They don’t necessarily need to be stakeholders but it’s ideal if they have regular contact with someone on the core team. Provide them with talking points. Don’t underestimate the power of branding.
[Hee, Simon Heseltine just asked me if Rochelle is on the right panel. I think she's under the impression she's on Large Org SEO. But she also sounds nervous so I'll cut her some slack. I'm also skipping the rest of her presentation.]
Muhammad Saleem is our last presenter. His goal is to show you how to use social news for exposure and linkbuilding.
He begins with a disclaimer: He’s ignoring all the regular metrics and only focusing on the quant side. These should be used as part of your larger strategies.
Short-term strategies yield short-term results.
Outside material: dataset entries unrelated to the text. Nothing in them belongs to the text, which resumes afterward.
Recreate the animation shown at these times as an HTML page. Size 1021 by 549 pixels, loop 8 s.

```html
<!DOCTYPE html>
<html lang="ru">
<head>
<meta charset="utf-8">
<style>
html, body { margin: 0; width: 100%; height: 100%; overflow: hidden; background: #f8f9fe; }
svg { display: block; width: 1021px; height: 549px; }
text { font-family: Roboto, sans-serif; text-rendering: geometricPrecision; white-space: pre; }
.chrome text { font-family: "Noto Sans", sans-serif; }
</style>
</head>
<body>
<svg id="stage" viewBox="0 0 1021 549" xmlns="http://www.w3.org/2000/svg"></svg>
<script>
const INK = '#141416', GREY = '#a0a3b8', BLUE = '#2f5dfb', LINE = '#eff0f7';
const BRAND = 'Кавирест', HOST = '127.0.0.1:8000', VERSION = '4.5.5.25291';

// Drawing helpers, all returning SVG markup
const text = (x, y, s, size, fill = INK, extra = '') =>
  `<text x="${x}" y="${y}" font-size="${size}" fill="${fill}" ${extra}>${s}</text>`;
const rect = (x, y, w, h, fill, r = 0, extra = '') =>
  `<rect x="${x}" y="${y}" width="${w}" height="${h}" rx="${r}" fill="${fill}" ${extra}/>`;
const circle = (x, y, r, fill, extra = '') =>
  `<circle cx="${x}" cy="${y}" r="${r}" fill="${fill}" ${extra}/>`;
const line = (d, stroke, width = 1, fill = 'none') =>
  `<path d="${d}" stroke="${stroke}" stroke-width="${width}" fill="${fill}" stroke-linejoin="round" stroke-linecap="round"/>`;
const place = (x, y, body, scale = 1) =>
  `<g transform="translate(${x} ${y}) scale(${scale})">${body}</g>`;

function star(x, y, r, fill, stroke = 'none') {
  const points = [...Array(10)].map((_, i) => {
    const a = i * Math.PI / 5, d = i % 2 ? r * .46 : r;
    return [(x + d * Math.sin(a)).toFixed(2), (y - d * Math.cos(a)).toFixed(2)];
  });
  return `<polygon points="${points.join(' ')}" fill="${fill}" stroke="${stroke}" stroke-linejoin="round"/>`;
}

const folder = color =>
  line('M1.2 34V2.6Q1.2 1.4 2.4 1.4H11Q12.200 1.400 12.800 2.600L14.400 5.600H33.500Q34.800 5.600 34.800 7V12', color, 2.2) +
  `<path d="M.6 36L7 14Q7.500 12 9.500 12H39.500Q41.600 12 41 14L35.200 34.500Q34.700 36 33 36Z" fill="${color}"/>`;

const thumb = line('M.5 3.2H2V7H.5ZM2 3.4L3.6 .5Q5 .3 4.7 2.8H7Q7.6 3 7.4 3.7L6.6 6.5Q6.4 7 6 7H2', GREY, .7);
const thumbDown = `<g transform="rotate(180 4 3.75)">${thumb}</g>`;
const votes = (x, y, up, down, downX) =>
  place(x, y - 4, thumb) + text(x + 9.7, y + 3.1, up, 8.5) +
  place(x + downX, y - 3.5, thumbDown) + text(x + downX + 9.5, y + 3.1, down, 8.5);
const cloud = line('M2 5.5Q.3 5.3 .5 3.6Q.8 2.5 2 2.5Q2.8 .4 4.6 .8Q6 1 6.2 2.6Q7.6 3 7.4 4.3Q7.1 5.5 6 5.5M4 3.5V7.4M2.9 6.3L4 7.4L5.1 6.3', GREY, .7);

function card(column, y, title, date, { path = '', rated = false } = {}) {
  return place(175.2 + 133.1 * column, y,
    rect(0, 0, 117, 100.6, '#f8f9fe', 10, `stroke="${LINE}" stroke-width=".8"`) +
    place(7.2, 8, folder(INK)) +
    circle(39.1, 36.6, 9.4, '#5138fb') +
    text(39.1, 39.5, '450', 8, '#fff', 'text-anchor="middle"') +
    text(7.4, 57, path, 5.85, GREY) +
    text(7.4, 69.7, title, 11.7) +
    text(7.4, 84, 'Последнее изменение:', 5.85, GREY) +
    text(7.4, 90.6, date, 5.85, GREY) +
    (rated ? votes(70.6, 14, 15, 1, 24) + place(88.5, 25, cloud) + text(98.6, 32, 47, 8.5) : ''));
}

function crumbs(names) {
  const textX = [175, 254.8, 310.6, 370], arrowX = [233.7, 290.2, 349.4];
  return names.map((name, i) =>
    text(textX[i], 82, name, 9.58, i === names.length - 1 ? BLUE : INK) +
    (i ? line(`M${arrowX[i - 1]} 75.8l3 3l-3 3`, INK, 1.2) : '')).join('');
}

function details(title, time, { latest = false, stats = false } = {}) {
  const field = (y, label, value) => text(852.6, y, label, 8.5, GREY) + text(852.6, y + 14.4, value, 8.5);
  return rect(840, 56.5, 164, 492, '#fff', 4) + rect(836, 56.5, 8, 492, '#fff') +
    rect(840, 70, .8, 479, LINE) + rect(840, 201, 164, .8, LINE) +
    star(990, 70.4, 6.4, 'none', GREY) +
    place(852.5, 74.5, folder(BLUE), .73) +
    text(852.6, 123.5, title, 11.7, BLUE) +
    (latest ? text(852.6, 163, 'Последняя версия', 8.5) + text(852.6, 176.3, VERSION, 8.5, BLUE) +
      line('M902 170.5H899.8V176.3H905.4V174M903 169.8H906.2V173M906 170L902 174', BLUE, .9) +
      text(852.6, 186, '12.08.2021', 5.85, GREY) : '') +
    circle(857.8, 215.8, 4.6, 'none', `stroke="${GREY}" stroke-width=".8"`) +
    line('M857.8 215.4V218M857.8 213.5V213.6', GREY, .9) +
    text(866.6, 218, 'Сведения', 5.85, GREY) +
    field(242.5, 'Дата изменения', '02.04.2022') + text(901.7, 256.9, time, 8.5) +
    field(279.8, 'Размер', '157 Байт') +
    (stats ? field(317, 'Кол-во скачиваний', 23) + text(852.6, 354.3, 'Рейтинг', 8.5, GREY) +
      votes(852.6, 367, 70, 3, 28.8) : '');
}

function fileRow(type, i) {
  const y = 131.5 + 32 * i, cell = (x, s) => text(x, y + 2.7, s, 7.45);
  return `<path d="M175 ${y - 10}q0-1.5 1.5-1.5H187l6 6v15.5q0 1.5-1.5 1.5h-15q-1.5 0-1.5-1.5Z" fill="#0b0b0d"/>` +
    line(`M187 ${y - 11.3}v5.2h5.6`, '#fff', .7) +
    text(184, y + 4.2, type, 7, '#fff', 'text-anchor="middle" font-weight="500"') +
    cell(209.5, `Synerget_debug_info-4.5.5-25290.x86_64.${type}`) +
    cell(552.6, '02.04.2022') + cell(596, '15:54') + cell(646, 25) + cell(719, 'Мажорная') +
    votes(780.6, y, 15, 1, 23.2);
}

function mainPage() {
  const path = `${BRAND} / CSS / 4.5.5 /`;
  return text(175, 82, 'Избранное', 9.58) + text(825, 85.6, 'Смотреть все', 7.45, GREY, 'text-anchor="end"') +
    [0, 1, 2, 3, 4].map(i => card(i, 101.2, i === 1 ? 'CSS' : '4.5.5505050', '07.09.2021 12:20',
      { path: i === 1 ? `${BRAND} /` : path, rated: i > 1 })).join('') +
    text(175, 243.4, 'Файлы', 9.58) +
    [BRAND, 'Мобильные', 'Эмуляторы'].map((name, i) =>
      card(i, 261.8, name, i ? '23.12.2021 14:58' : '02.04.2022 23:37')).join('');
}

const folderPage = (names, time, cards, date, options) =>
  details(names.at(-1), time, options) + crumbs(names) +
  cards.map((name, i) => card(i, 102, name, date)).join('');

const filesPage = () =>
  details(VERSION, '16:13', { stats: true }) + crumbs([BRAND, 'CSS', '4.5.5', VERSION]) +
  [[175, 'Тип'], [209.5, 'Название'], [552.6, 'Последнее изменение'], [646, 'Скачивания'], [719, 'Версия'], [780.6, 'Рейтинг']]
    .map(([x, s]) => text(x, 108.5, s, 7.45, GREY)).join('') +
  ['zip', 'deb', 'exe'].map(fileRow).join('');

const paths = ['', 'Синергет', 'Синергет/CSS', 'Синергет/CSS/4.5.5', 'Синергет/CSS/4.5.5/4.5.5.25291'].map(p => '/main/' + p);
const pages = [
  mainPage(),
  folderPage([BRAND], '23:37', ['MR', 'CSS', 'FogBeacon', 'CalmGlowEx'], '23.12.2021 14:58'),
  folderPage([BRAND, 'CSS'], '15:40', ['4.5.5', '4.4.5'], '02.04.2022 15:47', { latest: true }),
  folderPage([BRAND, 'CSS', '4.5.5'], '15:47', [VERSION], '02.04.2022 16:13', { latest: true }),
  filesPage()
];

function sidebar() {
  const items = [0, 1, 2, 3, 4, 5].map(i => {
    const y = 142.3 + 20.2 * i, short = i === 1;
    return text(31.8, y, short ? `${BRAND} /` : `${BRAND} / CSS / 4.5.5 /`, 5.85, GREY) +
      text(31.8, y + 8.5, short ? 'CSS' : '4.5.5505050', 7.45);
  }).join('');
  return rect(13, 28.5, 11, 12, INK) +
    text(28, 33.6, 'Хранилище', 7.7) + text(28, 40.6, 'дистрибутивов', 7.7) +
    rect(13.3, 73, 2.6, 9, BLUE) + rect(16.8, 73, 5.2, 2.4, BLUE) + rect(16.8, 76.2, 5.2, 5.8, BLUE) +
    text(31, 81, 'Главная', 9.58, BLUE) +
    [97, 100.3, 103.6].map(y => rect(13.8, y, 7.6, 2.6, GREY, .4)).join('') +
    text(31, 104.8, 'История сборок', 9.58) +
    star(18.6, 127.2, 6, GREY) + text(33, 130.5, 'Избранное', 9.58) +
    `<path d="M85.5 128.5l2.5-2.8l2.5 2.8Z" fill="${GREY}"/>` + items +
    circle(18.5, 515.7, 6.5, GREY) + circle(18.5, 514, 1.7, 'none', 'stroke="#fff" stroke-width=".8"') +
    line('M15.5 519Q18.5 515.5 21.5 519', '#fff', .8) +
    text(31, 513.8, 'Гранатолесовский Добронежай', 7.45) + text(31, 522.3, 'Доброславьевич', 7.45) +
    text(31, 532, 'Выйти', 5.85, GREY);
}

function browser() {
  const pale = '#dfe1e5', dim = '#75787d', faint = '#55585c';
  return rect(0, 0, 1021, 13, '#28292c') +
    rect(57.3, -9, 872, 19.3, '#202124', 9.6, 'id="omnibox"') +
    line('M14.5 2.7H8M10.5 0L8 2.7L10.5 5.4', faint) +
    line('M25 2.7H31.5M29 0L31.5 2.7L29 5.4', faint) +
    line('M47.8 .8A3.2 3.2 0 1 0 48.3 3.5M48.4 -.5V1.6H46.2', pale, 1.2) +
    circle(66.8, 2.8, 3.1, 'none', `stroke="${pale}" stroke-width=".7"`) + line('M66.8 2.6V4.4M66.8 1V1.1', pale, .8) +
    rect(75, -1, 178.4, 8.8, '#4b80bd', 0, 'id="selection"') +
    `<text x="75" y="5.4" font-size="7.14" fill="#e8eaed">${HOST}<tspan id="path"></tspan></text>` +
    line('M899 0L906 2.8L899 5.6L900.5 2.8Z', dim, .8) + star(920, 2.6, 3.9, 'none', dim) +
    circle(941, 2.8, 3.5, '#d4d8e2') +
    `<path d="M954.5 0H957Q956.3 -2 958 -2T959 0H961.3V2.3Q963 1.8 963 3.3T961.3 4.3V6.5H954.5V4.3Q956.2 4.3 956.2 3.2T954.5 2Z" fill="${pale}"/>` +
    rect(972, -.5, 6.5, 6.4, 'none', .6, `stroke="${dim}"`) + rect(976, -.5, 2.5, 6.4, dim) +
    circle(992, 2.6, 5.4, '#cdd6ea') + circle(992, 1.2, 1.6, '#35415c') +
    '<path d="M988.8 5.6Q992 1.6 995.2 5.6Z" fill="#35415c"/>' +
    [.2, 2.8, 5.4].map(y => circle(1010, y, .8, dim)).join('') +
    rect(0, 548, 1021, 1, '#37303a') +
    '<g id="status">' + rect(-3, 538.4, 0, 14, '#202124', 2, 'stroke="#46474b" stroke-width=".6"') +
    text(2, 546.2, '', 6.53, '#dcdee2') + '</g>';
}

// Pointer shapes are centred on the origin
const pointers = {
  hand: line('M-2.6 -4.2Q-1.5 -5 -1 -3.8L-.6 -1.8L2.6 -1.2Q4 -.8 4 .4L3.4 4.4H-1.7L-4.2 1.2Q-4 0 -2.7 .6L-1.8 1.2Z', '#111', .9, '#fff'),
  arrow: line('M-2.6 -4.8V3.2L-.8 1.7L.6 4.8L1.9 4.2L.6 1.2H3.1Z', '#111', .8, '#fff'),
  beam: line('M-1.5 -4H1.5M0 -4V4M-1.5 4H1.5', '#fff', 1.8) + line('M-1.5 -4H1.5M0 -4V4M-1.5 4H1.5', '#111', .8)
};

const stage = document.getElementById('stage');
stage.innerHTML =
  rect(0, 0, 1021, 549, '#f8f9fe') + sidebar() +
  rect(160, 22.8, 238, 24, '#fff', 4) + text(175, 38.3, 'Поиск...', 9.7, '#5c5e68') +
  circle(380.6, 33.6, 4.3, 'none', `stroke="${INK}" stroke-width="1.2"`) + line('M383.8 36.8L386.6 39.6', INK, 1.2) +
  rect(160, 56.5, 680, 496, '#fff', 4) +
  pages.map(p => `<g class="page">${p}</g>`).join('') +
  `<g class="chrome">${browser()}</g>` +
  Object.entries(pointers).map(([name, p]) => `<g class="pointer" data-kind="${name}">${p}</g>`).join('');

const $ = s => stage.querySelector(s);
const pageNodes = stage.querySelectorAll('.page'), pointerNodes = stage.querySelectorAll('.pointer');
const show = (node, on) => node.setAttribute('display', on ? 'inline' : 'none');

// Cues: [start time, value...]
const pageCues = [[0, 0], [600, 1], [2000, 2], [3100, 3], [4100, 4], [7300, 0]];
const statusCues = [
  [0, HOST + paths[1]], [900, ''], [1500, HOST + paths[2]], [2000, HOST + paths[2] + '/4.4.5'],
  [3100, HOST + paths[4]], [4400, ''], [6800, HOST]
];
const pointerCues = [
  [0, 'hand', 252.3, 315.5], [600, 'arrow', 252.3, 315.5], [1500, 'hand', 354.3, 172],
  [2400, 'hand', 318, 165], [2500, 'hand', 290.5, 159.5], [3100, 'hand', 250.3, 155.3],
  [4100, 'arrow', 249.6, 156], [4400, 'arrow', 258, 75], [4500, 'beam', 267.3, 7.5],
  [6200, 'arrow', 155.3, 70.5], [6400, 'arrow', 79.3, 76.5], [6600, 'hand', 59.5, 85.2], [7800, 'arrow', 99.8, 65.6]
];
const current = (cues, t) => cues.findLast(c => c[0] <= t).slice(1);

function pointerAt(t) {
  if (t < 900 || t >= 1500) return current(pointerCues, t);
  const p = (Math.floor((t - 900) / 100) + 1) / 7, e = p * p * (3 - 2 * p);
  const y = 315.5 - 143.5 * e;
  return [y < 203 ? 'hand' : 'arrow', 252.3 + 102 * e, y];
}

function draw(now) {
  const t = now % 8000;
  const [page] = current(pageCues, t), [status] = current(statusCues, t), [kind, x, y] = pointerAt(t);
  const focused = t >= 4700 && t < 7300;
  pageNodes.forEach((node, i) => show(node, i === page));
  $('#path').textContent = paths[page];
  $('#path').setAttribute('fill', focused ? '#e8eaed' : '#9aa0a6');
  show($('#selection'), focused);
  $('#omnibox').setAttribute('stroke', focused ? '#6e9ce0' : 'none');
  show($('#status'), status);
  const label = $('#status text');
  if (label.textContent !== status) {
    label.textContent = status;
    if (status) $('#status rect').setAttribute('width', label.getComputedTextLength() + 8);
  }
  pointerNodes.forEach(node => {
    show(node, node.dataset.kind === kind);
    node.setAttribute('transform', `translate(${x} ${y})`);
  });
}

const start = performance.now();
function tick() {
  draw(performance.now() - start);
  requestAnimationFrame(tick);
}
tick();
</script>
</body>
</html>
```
Have a long-term strategy that will return value over time.
News sites do well on social news sites, which is more about volume than their ability to take advantage of the social news community.
Where to start?
Site: Find out what kind of content is promoted. Is it offbeat? World news? Tech? What’s the promotion threshold? How much does it take to get visibility? Match high popularity to low promotion threshold.
What’s going to get you links as well? Tech and World & Business do well. Don’t just get traffic that’s going to bounce without adding value. Travel gets lots of links too, and also programming.
Plan your campaigns by day of the week. When you submit and when it’s promoted matter:
Content: Look at the words that get promoted, like “how to”, “top 10″, and pics. Make sure that your content matches your submission.
What sort of Titles should you be using for viral news?
- Adjectives (superlatives, sensationalism)
- Figures, numbers (stats, facts)
- Rich media (pics, infographics, videos, interactive)
The formula: [Number][Adjective][Key Phrase]
Example: 16 Incredibly Unconventional Hotel Rooms [PICS]
Community: Research the most active users and most popular members in the last 30 days (for Digg use di66.net). Network with those people whose interests match your content. The top 50 users are responsible for 36 percent of all content promoted.
Where to find this presentation:
Send questions to msaleem[at]tribune.com or msaleem[at]chicagonow.com.
How do you leverage on-site search?
Topher: I look at them a lot. They’re not as accurate as we’d like them to be, but we’re fixing that. We use them to find what users are looking for and fixing those places where there are holes.
Rochelle uses it as indicators for where navigation has failed. Brent agrees that it’s a usability metric more than an SEO one.
[I'm skipping a couple of very specific questions.]
The inevitable Rupert Murdoch question: What are your thoughts of the value of search engine traffic?
Rochelle: We do a poor job of taking advantage of people who are coming in from search but we’re doing a lot of testing right now to do better. She thinks they need to fix how they monetize people.
Brent: We need to monetize much more heavily than the first page view. Instead it could be the first three to five page views.
Topher: Murdoch’s bluffing. The man is never going to pull his content out of any index. That said, I never want anyone to be a lifelong searcher for CNN. I want them to search once or twice and then after that come to CNN first for breaking news.
Brent thinks Topher is wrong about Murdoch. He thinks that newspaper mindsets are that they really only need one-third of their traffic.
Topher: The only reason WSJ works is because it’s niche. Dead tree media needs to go away.